“Indifference is worse than hate” (341). In The Obelisk Gate, Essun relays her devastation once realizing that one of the people in Castrima has decided that Essun is not a person, because she is a rogga. In that woman’s eyes, roggas are not worthy of humanity due to the way roggas are placed in the social hierarchy in the Stillness. In my perspective, indifference largely stems from ignorance.
With the U.S. midterm elections that just passed, I believe this quote to be more relevant than ever. Politically, I identify with the left party’s ideals, but that does not mean I cannot rationally understand the basic principles of the right. My fundamental thinkings may differ on several wavelengths, however I am always interested in engaging in conversation to further my comprehension of the political climate. Now, having said that, I am exasperated with those who choose to not participate at all. Admittingly, politics is a heavy topic to enter, and can easily become heated with everyone firmly maintaining their respected positions. But to remain completely out of the discussion, is not only a disservice to that person, but to everyone else in the country. Voting is a privilege that many overlook in the United States, while other countries like North Korea must begrudgingly accept their leader. Being blind to such a privilege, in itself, speaks to the privilege a person holds. It is simply an excuse to remain uneducated about the political atmosphere when we are living in a time where information is literally at our fingertips with advancements in technology. To be uninformed is, in my humble opinion, being complicit in the political workings one may disagree with.
In relation with privilege, I think this also nicely highlights people who choose to be “colorblind” to race. For the most part, people who identify as colorblind are cis, fully abled, male, and white, because in America’s society they are, well, at the top of the food chain. They have the privilege to have the option to choose to speak, because they are not directly impacted by everyday atrocities, and usually benefit either way. But, it is truly a shame to be in a position of power and not make use of it, while others struggle to speak at all.
I think indifference can easily consume one’s mindset and is ultimately toxic to one’s proactiveness. All in all, if you have a voice, use it!

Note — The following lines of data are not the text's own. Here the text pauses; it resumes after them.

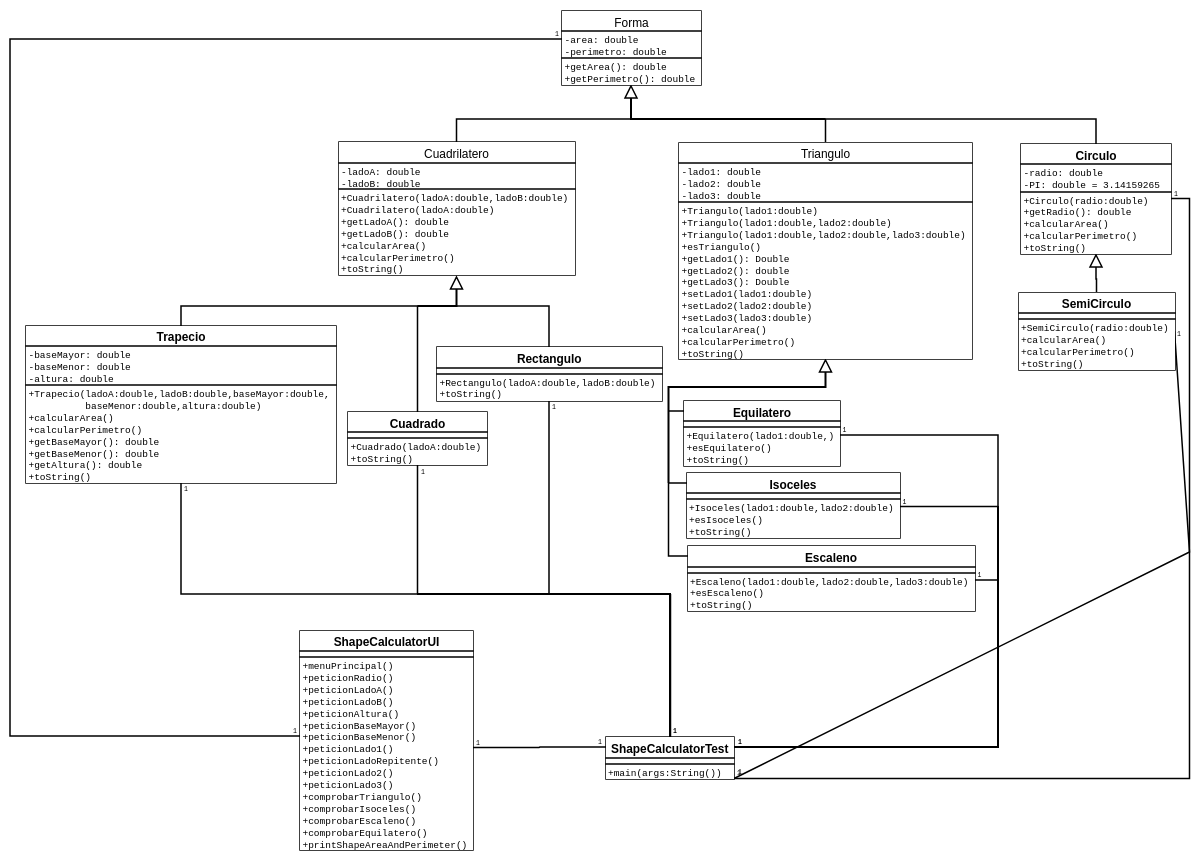
<!DOCTYPE html>
<html lang="es">
<head>
<meta charset="utf-8">
<title>Diagrama de clases: Forma</title>
<style>
:root { --ink: #000; --paper: #fff; --line: 0.75px; }
* { box-sizing: border-box; margin: 0; padding: 0; }
html, body { width: 1200px; height: 860px; overflow: hidden; background: var(--paper); }
.diagram { position: relative; width: 1200px; height: 860px; color: var(--ink); }
.connectors, .multiplicities { position: absolute; left: 0; top: 0; width: 1200px; height: 860px; }
.connectors { fill: none; stroke: var(--ink); stroke-width: 1.5; }
.connectors .shared { stroke-width: 2; }
.connectors .arrow { fill: var(--paper); }
.multiplicities { font: 6.5px "Liberation Mono", monospace; fill: var(--ink); text-anchor: middle; }
.multiplicities .shared { font-weight: 700; }
.class { position: absolute; display: grid; background: var(--paper); }
.class > * { min-height: 0; box-shadow: 0 0 0 var(--line) var(--ink); }
.class h2 { display: flex; align-items: center; justify-content: center; padding-top: 3px; font: 700 11.9px/14px "Liberation Sans", Arial, sans-serif; }
.abstract h2 { font-weight: 400; }
.class ul { padding: 4px 0 0 2.5px; list-style: none; white-space: pre; font: 9.48px/11.9px "Liberation Mono", monospace; }
</style>
</head>
<body>
<main class="diagram">
  <svg class="connectors" viewBox="0 0 1200 860" aria-hidden="true">
    <defs><path id="inherits" class="arrow" d="M0 0L6 12H-6Z"/></defs>
    <g class="inheritance">
      <path d="M631 119H456.5V142M825.5 119V142M825 119H1096V144"/>
      <path class="shared" d="M631 98V119H825.5"/>
      <path d="M456.5 306H181V326M417.5 306V412M456.5 306H549V347"/>
      <path class="shared" d="M456.5 288V306H417.5"/>
      <path d="M668.5 411H684M668.5 483H687M668.5 483V556H688"/>
      <path class="shared" d="M825.5 372V387H668.5V483"/>
      <path d="M1096 267V279H1096.5V292"/>
      <use href="#inherits" x="631" y="86"/>
      <use href="#inherits" x="456.5" y="277"/>
      <use href="#inherits" x="825.5" y="360"/>
      <use href="#inherits" x="1096" y="255"/>
    </g>
    <g class="associations">
      <path d="M562 39H10V736H300"/>
      <path d="M473 747.5H539L540 747H606"/>
      <path d="M181 483V594H417M417.5 465V594M549 401V594"/>
      <path class="shared" d="M417 594H670V737"/>
      <path d="M670.5 594V737"/>
      <path d="M840 435H998V507M900 506.5H998M975 580H998"/>
      <path class="shared" d="M998 506V747H734"/>
      <path d="M1171 198.5H1189.5V778.5H734"/>
      <path d="M1174.5 331L1189.5 552L734 778.5"/>
    </g>
  </svg>

  <section class="class abstract" style="left:562px;top:11px;width:139px;grid-template-rows:20px 27px 27px">
    <h2>Forma</h2>
    <ul><li>-area: double</li><li>-perimetro: double</li></ul>
    <ul><li>+getArea(): double</li><li>+getPerimetro(): double</li></ul>
  </section>

  <section class="class abstract" style="left:338.5px;top:142px;width:236px;grid-template-rows:21px 26px 86px">
    <h2>Cuadrilatero</h2>
    <ul><li>-ladoA: double</li><li>-ladoB: double</li></ul>
    <ul><li>+Cuadrilatero(ladoA:double,ladoB:double)</li><li>+Cuadrilatero(ladoA:double)</li><li>+getLadoA(): double</li><li>+getLadoB(): double</li><li>+calcularArea()</li><li>+calcularPerimetro()</li><li>+toString()</li></ul>
  </section>

  <section class="class abstract" style="left:679px;top:142.5px;width:293px;grid-template-rows:20.5px 39px 157px">
    <h2>Triangulo</h2>
    <ul><li>-lado1: double</li><li>-lado2: double</li><li>-lado3: double</li></ul>
    <ul><li>+Triangulo(lado1:double)</li><li>+Triangulo(lado1:double,lado2:double)</li><li>+Triangulo(lado1:double,lado2:double,lado3:double)</li><li>+esTriangulo()</li><li>+getLado1(): Double</li><li>+getLado2(): double</li><li>+getLado3(): Double</li><li>+setLado1(lado1:double)</li><li>+setLado2(lado2:double)</li><li>+setLado3(lado3:double)</li><li>+calcularArea()</li><li>+calcularPerimetro()</li><li>+toString()</li></ul>
  </section>

  <section class="class" style="left:1021px;top:144px;width:150px;grid-template-rows:20px 27.5px 62.5px">
    <h2>Circulo</h2>
    <ul><li>-radio: double</li><li>-PI: double = 3.14159265</li></ul>
    <ul><li>+Circulo(radio:double)</li><li>+getRadio(): double</li><li>+calcularArea()</li><li>+calcularPerimetro()</li><li>+toString()</li></ul>
  </section>

  <section class="class" style="left:1018.5px;top:292.5px;width:156px;grid-template-rows:20.5px 6px 50.5px">
    <h2>SemiCirculo</h2>
    <div></div>
    <ul><li>+SemiCirculo(radio:double)</li><li>+calcularArea()</li><li>+calcularPerimetro()</li><li>+toString()</li></ul>
  </section>

  <section class="class" style="left:26px;top:325.5px;width:310px;grid-template-rows:20.5px 39px 98px">
    <h2>Trapecio</h2>
    <ul><li>-baseMayor: double</li><li>-baseMenor: double</li><li>-altura: double</li></ul>
    <ul><li>+Trapecio(ladoA:double,ladoB:double,baseMayor:double,</li><li>          baseMenor:double,altura:double)</li><li>+calcularArea()</li><li>+calcularPerimetro()</li><li>+getBaseMayor(): double</li><li>+getBaseMenor(): double</li><li>+getAltura(): double</li><li>+toString()</li></ul>
  </section>

  <section class="class" style="left:437px;top:347px;width:224.5px;grid-template-rows:20.5px 6px 27px">
    <h2>Rectangulo</h2>
    <div></div>
    <ul><li>+Rectangulo(ladoA:double,ladoB:double)</li><li>+toString()</li></ul>
  </section>

  <section class="class" style="left:348px;top:412px;width:139px;grid-template-rows:20px 6px 27px">
    <h2>Cuadrado</h2>
    <div></div>
    <ul><li>+Cuadrado(ladoA:double)</li><li>+toString()</li></ul>
  </section>

  <section class="class" style="left:684px;top:401px;width:156px;grid-template-rows:20px 6px 39px">
    <h2>Equilatero</h2>
    <div></div>
    <ul><li>+Equilatero(lado1:double,)</li><li>+esEquilatero()</li><li>+toString()</li></ul>
  </section>

  <section class="class" style="left:686.5px;top:473px;width:213px;grid-template-rows:20px 6px 39px">
    <h2>Isoceles</h2>
    <div></div>
    <ul><li>+Isoceles(lado1:double,lado2:double)</li><li>+esIsoceles()</li><li>+toString()</li></ul>
  </section>

  <section class="class" style="left:687.5px;top:546px;width:287px;grid-template-rows:20.5px 6px 38.5px">
    <h2>Escaleno</h2>
    <div></div>
    <ul><li>+Escaleno(lado1:double,lado2:double,lado3:double)</li><li>+esEscaleno()</li><li>+toString()</li></ul>
  </section>

  <section class="class" style="left:300px;top:630.5px;width:173px;grid-template-rows:20.5px 6px 193px">
    <h2>ShapeCalculatorUI</h2>
    <div></div>
    <ul><li>+menuPrincipal()</li><li>+peticionRadio()</li><li>+peticionLadoA()</li><li>+peticionLadoB()</li><li>+peticionAltura()</li><li>+peticionBaseMayor()</li><li>+peticionBaseMenor()</li><li>+peticionLado1()</li><li>+peticionLadoRepitente()</li><li>+peticionLado2()</li><li>+peticionLado3()</li><li>+comprobarTriangulo()</li><li>+comprobarIsoceles()</li><li>+comprobarEscaleno()</li><li>+comprobarEquilatero()</li><li>+printShapeAreaAndPerimeter()</li></ul>
  </section>

  <section class="class" style="left:605.5px;top:737px;width:128.5px;grid-template-rows:20.5px 6px 15px">
    <h2>ShapeCalculatorTest</h2>
    <div></div>
    <ul><li>+main(args:String())</li></ul>
  </section>

  <svg class="multiplicities" viewBox="0 0 1200 860">
    <text x="557" y="36">1</text>
    <text x="295" y="733">1</text>
    <text x="478" y="745">1</text>
    <text x="600" y="744">1</text>
    <text x="186" y="491">1</text>
    <text x="423" y="474">1</text>
    <text x="554" y="409">1</text>
    <text x="844.5" y="432">1</text>
    <text x="904.5" y="504">1</text>
    <text x="979.5" y="577">1</text>
    <text x="1176" y="196">1</text>
    <text x="1179" y="336">1</text>
    <text class="shared" x="675" y="733">1</text>
    <text class="shared" x="740" y="744">1</text>
    <text x="739" y="775">1</text>
    <text x="740" y="774">1</text>
  </svg>
</main>
</body>
</html>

For a comedic take on the concept of being “colorblind.” Here is a video from College Humor: https://www.youtube.com/watch?v=5qArvBdHkJA